First-time Olympian Madeline (Maya) DiRado has already earned a trio of medals—gold, silver, and bronze—as part of the US swimming team. She says it’s the “quiet confidence” of her Christian faith that allows her to be a grateful, joyful, and goal-oriented athlete, even at the highest levels of competition.
A native of Santa Rosa, California, the 23-year-old has been swimming on the world stage for five years. After she narrowly missed qualifying for the 2012 Olympics, DiRado took this year’s trials by storm when she won three individual events.
Her early performances in Rio earned her a spot on a relay as well; that 4 x 200-meter freestyle relay team went on to win gold. DiRado also placed second in the 400-meter individual medley and third in the 200-meter individual medley. She competes in her final event, the 200-meter backstroke, later today.

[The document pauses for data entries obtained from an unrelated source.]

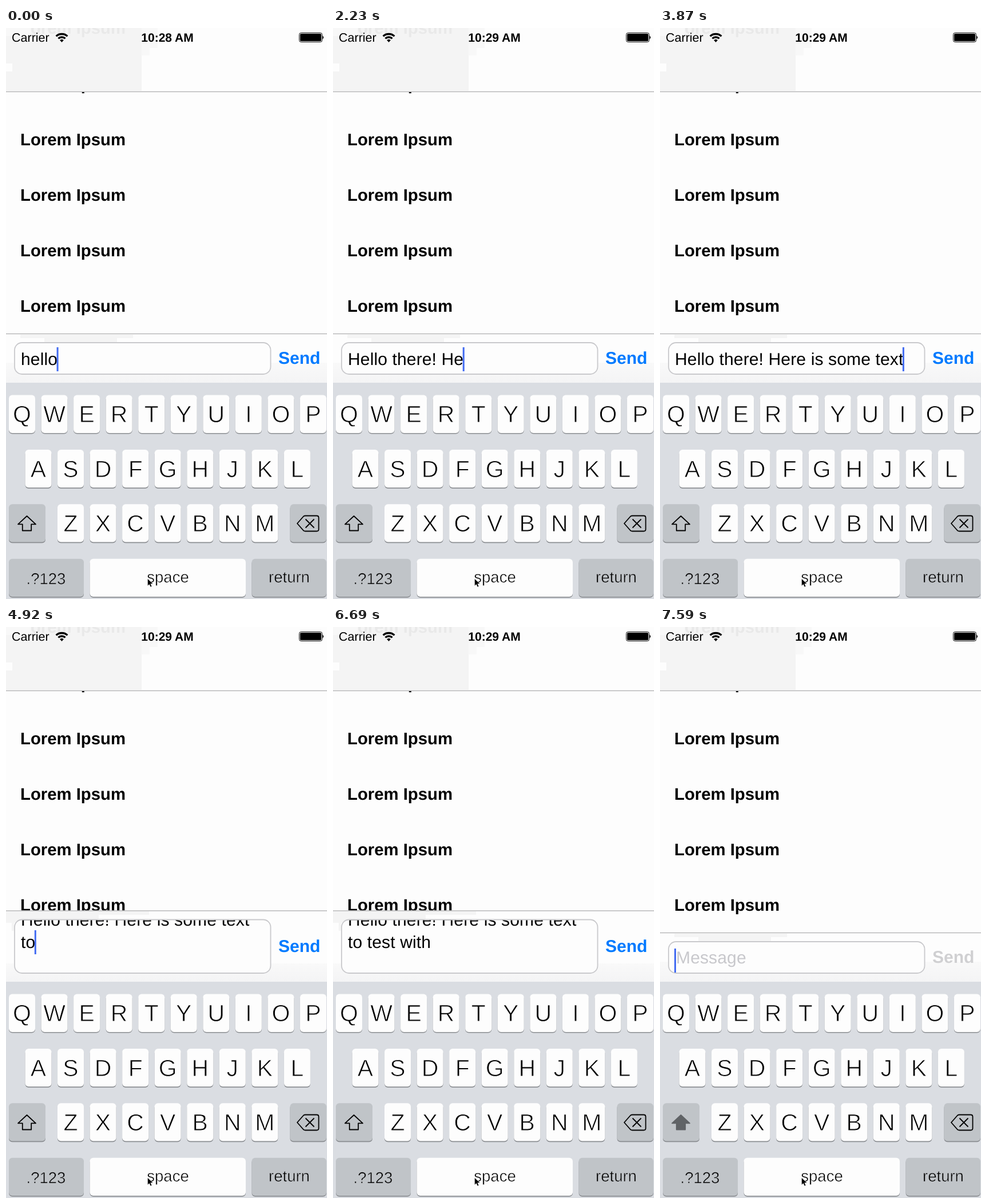
Recreate the animation shown at these times as an HTML page. Size 561 by 998 pixels, loop 8 s.

```html
<!DOCTYPE html>
<html lang="en">
<head>
<meta charset="utf-8">
<title>Message composer</title>
<style>
  html, body { margin: 0; width: 100%; height: 100%; overflow: hidden; background: #fdfdfd; }
  svg { display: block; width: 100%; height: 100%; }
  text { font-family: "Liberation Sans", Arial, sans-serif; white-space: pre; text-rendering: geometricPrecision; }
  .body { font-size: 30px; letter-spacing: .14px; }
  .row { font-size: 29.3px; font-weight: bold; }
  .key { font-size: 41px; text-anchor: middle; stroke: #fdfdfd; stroke-width: 1px; }
  .word { font-size: 27.5px; text-anchor: middle; stroke-width: .6px; }
  .send { font-size: 30px; font-weight: bold; }
</style>
</head>
<body>
<svg id="stage" viewBox="0 0 561 998" preserveAspectRatio="none">
  <defs>
    <clipPath id="listClip"><rect y="112" width="561" height="500"/></clipPath>
    <clipPath id="fieldClip"><rect id="clipBox" x="16" width="446"/></clipPath>
    <linearGradient id="fade" x2="0" y2="1">
      <stop stop-color="#f9f9f9"/><stop offset="1" stop-color="#f4f4f5"/>
    </linearGradient>
  </defs>

  <rect width="561" height="998" fill="#fdfdfd"/>
  <g id="rows" clip-path="url(#listClip)"></g>

  <g id="header">
    <path d="M0 0H237V110H0V76H11V62H0Z" fill="#f4f4f4"/>
    <path d="M237 0H265V35H251V48H237Z" fill="#f8f8f8"/>
    <text class="row" x="25" y="10" fill="#e9e9e9">Lorem Ipsum</text>
    <rect width="43" height="14" fill="#f8f8f8"/>
    <rect y="110.7" width="561" height="1.4" fill="#b4b4b5"/>
    <text x="10" y="24" font-size="21.5">Carrier</text>
    <g fill="none" stroke="#000" stroke-width="3.3">
      <path d="M87.6 14.4A14.5 14.5 0 0 1 107.4 14.4"/>
      <path d="M91.4 18.4A9 9 0 0 1 103.6 18.4"/>
    </g>
    <path d="M94.1 21.3A5 5 0 0 1 100.9 21.3L97.5 25Z"/>
    <text id="clock" x="282" y="24" font-size="21" font-weight="bold" text-anchor="middle"></text>
    <rect x="512.5" y="8.5" width="40" height="16" rx="3" fill="none" stroke="#000"/>
    <rect x="514" y="10" width="37" height="13" rx="1.5"/>
    <path d="M553.5 13.5Q557 16.5 553.5 19.5Z"/>
  </g>

  <g id="bar">
    <rect id="barBack" width="561" fill="#fdfdfd"/>
    <path id="barPatch" fill="#f4f4f4"/>
    <rect id="barFoot" width="561" fill="url(#fade)"/>
    <rect id="barLine" width="561" height="1.4" fill="#b4b4b5"/>
    <rect id="field" x="15" width="447.5" rx="13" fill="#fdfdfd" stroke="#c9c9cc" stroke-width="1.8"/>
    <g clip-path="url(#fieldClip)">
      <g id="select" fill="#ccdcee">
        <rect x="27" y="512" width="424" height="20"/>
        <rect x="27" y="530" width="149" height="41"/>
      </g>
      <text id="line1" class="body" x="26"></text>
      <text id="line2" class="body" x="26"></text>
      <text id="hint" class="body" x="28" fill="#c8c8cc">Message</text>
      <rect id="caret" width="3" height="42" fill="#426bf2"/>
    </g>
    <g id="handles" fill="#426bf2">
      <rect x="24.5" y="508" width="3" height="24"/><circle cx="26" cy="500" r="8.5"/>
      <rect x="175" y="530" width="3" height="42"/><circle cx="176.5" cy="579" r="8.5"/>
    </g>
    <text id="send" class="send" x="476">Send</text>
  </g>

  <g id="keys"><rect y="620" width="561" height="378" fill="#dadde2"/></g>
  <path id="shift" d="M36.5 853L52 867.3H44.2V878.5H28.8V867.3H21Z" stroke-width="1.8" stroke-linejoin="round"/>
  <g fill="none" stroke="#000" stroke-width="1.8" stroke-linejoin="round">
    <path d="M509 866L520 853.5Q521.5 852.5 523 852.5H543Q546.5 852.5 546.5 856V876Q546.5 879.5 543 879.5H523Q521.5 879.5 520 878.5Z"/>
    <path d="M523.5 858.5L538.5 873.5M538.5 858.5L523.5 873.5"/>
  </g>
  <path id="pointer" d="M247.5 962.5V975L250.4 972.4L252.6 977L254.8 976L252.8 971.6H257Z" stroke="#fff" stroke-width=".5"/>
</svg>

<script>
const LOOP = 8000, CLOCK_AT = 450;
const $ = id => document.getElementById(id);
const set = (el, attrs) => {
  for (const name in attrs) el.setAttribute(name, attrs[name]);
  return el;
};
const add = (parent, tag, attrs, label) => {
  const el = set(document.createElementNS('http://www.w3.org/2000/svg', tag), attrs);
  if (label) el.textContent = label;
  return parent.appendChild(el);
};
const show = (id, on) => set($(id), { visibility: on ? 'visible' : 'hidden' });

for (let i = 0; i < 5; i++)
  add($('rows'), 'text', { class: 'row', x: 25, y: 108.3 + i * 97 }, 'Lorem Ipsum');

function drawKey(x, y, w, fill) {
  add($('keys'), 'rect', { x, y: y + 2, width: w, height: 66, rx: 6, fill: '#8b8e92' });
  add($('keys'), 'rect', { x, y, width: w, height: 66.3, rx: 6, fill });
}
const WHITE = '#fdfdfd', GRAY = '#c0c4c8';
[['QWERTYUIOP', 5, 641.6], ['ASDFGHJKL', 33.5, 737], ['ZXCVBNM', 90, 832.3]].forEach(([letters, x0, y]) => {
  [...letters].forEach((letter, i) => {
    const x = x0 + i * 56.55;
    drawKey(x, y, 46, WHITE);
    add($('keys'), 'text', { class: 'key', x: x + 23, y: y + 47.6 }, letter);
  });
});
drawKey(5, 832.3, 64, GRAY);
drawKey(496.5, 832.3, 63.5, GRAY);
[[5, 131, GRAY, '.?123', 972, 70], [146.5, 272.5, WHITE, 'space', 969, 283], [429.5, 130.5, GRAY, 'return', 969, 495]]
  .forEach(([x, w, fill, label, y, mid]) => {
    drawKey(x, 927.7, w, fill);
    add($('keys'), 'text', { class: 'word', x: mid, y, stroke: fill }, label);
  });

// Each step: start time, first line, and what differs from the defaults.
const opening = 'Hello there! ', first = opening + 'Here is some text';
const typed = (time, tail) => [time, opening + tail];
const wrapped = (time, second, more) => [time, first, { second, grow: 1, ...more }];
const steps = [
  [0, 'hello'],
  [150, 'Hello '],
  [300, 'Hello t'],
  [450, 'Hello th'],
  [590, 'Hello the'],
  [740, 'Hello there'],
  [1330, 'Hello there', { caret: .12 }],
  [1480, 'Hello there!'],
  [1780, opening, { caps: true }],
  typed(2080, 'H'),
  typed(2230, 'He'),
  typed(2380, 'Here'),
  typed(2530, 'Here i'),
  typed(2680, 'Here is '),
  typed(2980, 'Here is som'),
  typed(3130, 'Here is some'),
  typed(3280, 'Here is some '),
  typed(3430, 'Here is some t'),
  typed(3570, 'Here is some te'),
  typed(3720, 'Here is some tex'),
  typed(3870, 'Here is some text'),
  typed(4470, 'Here is some text '),
  typed(4620, 'Here is some text t'),
  wrapped(4770, 'to', { grow: .5 }),
  wrapped(4920, 'to'),
  wrapped(5060, 'to '),
  wrapped(5210, 'to t'),
  wrapped(5360, 'to te'),
  wrapped(5510, 'to test'),
  wrapped(5660, 'to test w'),
  wrapped(5800, 'to test wi'),
  wrapped(5950, 'to test with'),
  wrapped(6550, 'to test with', { caret: .12 }),
  wrapped(6690, 'to test with', { caret: 0 }),
  wrapped(6990, 'to test with', { caret: 0, selected: true }),
  [7140, '', { grow: 1, caps: true }],
  [7590, '', { caps: true, disabled: true }]
];

const ruler = document.createElement('canvas').getContext('2d');
ruler.font = '30px "Liberation Sans", Arial, sans-serif';
const widthOf = s => ruler.measureText(s).width + s.length * .14;

function render([, line, opts = {}]) {
  const { second = '', grow = 0, caret = 1, caps = false, selected = false, disabled = false } = opts;
  const rise = 38.5 * grow, top = 550 - rise, empty = !line;
  const base = 588.7 - rise + (grow ? 10.8 : 0);

  set($('barBack'), { y: 534 - rise, height: 86 + rise });
  set($('barLine'), { y: 533.8 - rise });
  set($('barFoot'), { y: grow ? 588 : 585, height: grow ? 32 : 35 });
  set($('barPatch'), { d: grow === 1
    ? 'M0 497H250V503H162V510H38V517H14V531H10V517H0Z'
    : grow ? '' : 'M25 536H222V542H194V549H67V542H25Z' });
  set($('field'), { y: top, height: 605 - top });
  set($('clipBox'), { y: top + 1, height: 603 - top });

  $('line1').textContent = line;
  $('line2').textContent = second;
  set($('line1'), { y: second ? base - 38.7 : 588.7 - rise });
  set($('line2'), { y: base });
  set($('hint'), { y: 588 - rise });
  show('hint', empty);

  const edge = empty ? 26.5 : 26 + widthOf(second || line);
  const caretY = empty ? 562 - rise : second ? base - 31 : 558;
  set($('caret'), { x: edge - 1.5, y: caretY, opacity: caret });
  show('select', selected);
  show('handles', selected);
  set($('send'), { y: 587 - rise / 2, fill: disabled ? '#d0d0d2' : '#007aff' });
  set($('shift'), caps ? { fill: '#606366', stroke: '#606366' } : { fill: 'none', stroke: '#000' });
}

let shown;
function tick() {
  const time = performance.now() % LOOP;
  const step = steps.findLast(s => s[0] <= time);
  $('clock').textContent = time < CLOCK_AT ? '10:28 AM' : '10:29 AM';
  if (step !== shown) render(shown = step);
  requestAnimationFrame(tick);
}
tick();
</script>
</body>
</html>
```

Equally accomplished outside the pool, DiRado skipped second grade, started high school at the age of 13, and entered Stanford University at 17. After graduating with a degree in management science and engineering, she secured a consulting job that she will start soon after the Games end.
DiRado, her fellow-swimmer husband, and her parents attend The River Church Community, an Evangelical Covenant Church–affiliated congregation in the San Francisco Bay Area. A few days before leaving for Rio, she spoke with CT about her lifelong faith, its impact on her athletic career, and her unusual decision to retire from swimming after the Olympics, no matter what happens.
How did you come to know Christ?
I was raised by two strong Christians in my parents, Marit and Ruben. I always attended church growing up but started questioning my beliefs as a teenager. They were supportive of this and, through some investigating and lots of reading and talking with mentors, I came to know and follow Christ and make my faith my own. It’s been a long journey since that time, but Jesus has been a constant as I grow and see him shaping me in new ways.
How has your faith shaped you and your swimming career?
Knowing that I’m a child of God and that his love for me is determined by nothing I can achieve or do on my own has given me a quiet confidence. I think that my faith has helped me chart my own course and pursue my goals when people around me may be going in different directions. Jesus’ love for me and all humanity is something that always helps me better love people around me when things get difficult.
As for my swimming career, my faith has helped me remember that there are so many more important things in life worth doing. Swimming is a pretty selfish activity, and so I’ve always known that it can’t be my whole world.
What role has your family—your parents, your sister, and your husband—played in your athletic career?
They’ve just been very supportive and helped me find motivation when I may have been lacking. Their biggest role was reminding me that success is whether I prepared and executed as well as I possibly could. It’s never been about winning or beating other people.
What motivates you as you train and compete?
I’m motivated by seeing how good I can be. That applies not just at race time but during every practice: Am I preparing as well as I possibly can, even when we’re nine months out from the big meet? I set high goals for myself and then enjoy the process of working toward them.